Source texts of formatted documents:
>>>

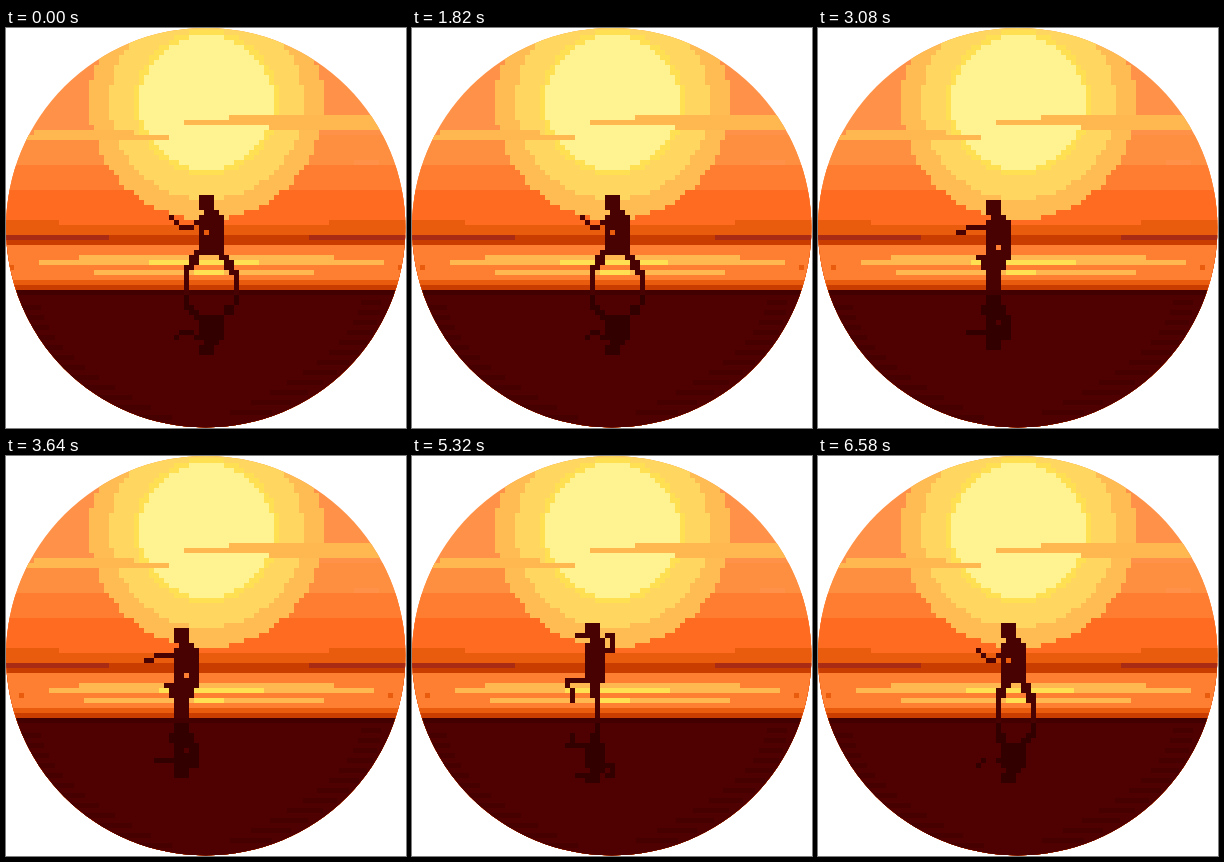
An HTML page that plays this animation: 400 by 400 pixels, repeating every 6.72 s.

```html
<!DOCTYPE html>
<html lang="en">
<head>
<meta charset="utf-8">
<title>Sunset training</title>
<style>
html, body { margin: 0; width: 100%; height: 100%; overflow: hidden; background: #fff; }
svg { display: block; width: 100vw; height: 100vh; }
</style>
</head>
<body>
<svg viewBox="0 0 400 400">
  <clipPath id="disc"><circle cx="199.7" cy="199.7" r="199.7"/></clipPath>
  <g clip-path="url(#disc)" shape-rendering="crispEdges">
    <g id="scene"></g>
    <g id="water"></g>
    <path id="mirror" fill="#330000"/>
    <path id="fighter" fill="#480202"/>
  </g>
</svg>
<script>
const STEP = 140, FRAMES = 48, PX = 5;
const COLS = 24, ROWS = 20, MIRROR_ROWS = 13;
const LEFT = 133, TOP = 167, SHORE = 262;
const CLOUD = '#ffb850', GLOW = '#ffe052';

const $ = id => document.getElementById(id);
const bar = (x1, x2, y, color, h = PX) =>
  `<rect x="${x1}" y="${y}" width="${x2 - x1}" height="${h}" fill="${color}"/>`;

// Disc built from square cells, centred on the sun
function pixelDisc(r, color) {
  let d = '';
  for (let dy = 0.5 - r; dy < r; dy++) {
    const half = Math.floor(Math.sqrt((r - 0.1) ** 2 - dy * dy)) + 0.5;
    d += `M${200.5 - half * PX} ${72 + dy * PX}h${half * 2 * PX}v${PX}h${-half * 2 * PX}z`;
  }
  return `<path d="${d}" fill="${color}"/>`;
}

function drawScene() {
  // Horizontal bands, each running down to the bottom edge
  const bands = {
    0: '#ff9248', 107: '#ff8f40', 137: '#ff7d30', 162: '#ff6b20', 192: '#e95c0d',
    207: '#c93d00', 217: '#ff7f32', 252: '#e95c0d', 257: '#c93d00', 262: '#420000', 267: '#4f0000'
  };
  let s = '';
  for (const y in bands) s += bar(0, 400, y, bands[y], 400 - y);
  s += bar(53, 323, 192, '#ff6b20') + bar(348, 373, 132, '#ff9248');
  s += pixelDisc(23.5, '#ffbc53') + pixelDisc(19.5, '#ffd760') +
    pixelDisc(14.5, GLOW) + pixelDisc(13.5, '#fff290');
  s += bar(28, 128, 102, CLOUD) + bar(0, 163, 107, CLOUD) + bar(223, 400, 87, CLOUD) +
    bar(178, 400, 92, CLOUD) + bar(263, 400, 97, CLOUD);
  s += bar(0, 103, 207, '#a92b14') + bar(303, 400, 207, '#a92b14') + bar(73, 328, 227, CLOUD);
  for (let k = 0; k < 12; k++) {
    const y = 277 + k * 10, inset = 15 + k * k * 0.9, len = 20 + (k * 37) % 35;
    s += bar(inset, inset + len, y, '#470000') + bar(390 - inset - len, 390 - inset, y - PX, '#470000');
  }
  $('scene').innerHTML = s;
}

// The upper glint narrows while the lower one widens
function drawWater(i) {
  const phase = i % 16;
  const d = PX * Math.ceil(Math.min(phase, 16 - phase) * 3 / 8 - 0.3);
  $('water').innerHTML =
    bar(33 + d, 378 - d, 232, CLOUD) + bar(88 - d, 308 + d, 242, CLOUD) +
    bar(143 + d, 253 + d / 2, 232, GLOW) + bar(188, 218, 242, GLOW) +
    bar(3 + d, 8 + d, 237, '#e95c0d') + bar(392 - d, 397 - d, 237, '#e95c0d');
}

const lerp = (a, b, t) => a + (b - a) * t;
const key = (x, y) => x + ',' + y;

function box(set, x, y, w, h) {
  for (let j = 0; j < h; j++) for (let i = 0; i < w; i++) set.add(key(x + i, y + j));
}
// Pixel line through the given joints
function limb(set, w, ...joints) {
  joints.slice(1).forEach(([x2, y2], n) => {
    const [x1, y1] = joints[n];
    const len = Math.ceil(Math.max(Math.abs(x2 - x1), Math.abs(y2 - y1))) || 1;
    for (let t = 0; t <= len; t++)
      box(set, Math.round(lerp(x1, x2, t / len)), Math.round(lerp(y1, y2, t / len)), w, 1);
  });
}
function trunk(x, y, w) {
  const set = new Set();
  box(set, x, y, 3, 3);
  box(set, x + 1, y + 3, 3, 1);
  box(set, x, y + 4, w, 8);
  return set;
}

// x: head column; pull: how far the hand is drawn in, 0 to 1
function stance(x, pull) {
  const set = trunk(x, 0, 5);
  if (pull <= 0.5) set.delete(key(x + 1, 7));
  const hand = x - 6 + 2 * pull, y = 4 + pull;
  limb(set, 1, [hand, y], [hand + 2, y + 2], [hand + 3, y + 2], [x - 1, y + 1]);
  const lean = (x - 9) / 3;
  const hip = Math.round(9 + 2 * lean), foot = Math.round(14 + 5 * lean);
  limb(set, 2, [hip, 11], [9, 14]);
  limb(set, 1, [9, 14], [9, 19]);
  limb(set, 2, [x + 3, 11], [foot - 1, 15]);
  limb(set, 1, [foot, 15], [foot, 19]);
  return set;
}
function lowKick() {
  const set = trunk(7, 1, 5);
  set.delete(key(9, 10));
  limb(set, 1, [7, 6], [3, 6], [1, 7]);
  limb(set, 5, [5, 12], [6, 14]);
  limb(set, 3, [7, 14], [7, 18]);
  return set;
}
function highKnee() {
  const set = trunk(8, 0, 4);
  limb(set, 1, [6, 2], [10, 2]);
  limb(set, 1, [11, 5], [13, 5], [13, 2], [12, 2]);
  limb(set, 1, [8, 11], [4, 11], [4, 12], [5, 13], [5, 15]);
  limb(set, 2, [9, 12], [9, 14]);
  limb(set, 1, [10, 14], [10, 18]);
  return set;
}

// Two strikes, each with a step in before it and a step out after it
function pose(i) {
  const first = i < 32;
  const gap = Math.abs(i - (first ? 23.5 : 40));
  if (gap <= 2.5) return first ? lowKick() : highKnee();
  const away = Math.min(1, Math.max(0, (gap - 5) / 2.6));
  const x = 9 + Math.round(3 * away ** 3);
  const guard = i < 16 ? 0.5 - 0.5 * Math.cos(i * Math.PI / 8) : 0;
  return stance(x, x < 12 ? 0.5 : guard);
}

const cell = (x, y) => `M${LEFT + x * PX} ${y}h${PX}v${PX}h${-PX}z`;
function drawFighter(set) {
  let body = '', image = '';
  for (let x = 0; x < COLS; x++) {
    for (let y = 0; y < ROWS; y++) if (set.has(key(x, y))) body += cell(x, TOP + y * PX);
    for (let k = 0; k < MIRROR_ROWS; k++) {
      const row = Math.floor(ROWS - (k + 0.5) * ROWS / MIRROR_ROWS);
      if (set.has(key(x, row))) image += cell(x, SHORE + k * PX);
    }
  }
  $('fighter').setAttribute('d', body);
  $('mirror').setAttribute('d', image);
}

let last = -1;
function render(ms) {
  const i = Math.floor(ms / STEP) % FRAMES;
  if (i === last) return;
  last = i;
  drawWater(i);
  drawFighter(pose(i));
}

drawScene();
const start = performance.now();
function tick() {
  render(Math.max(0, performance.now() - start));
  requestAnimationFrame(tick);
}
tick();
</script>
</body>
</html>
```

<<<

» Exercise description
Each line that contains the string "color" should be copied from the data above.

» Solution
const bar = (x1, x2, y, color, h = PX) =>
  `<rect x="${x1}" y="${y}" width="${x2 - x1}" height="${h}" fill="${color}"/>`;
function pixelDisc(r, color) {
  return `<path d="${d}" fill="${color}"/>`;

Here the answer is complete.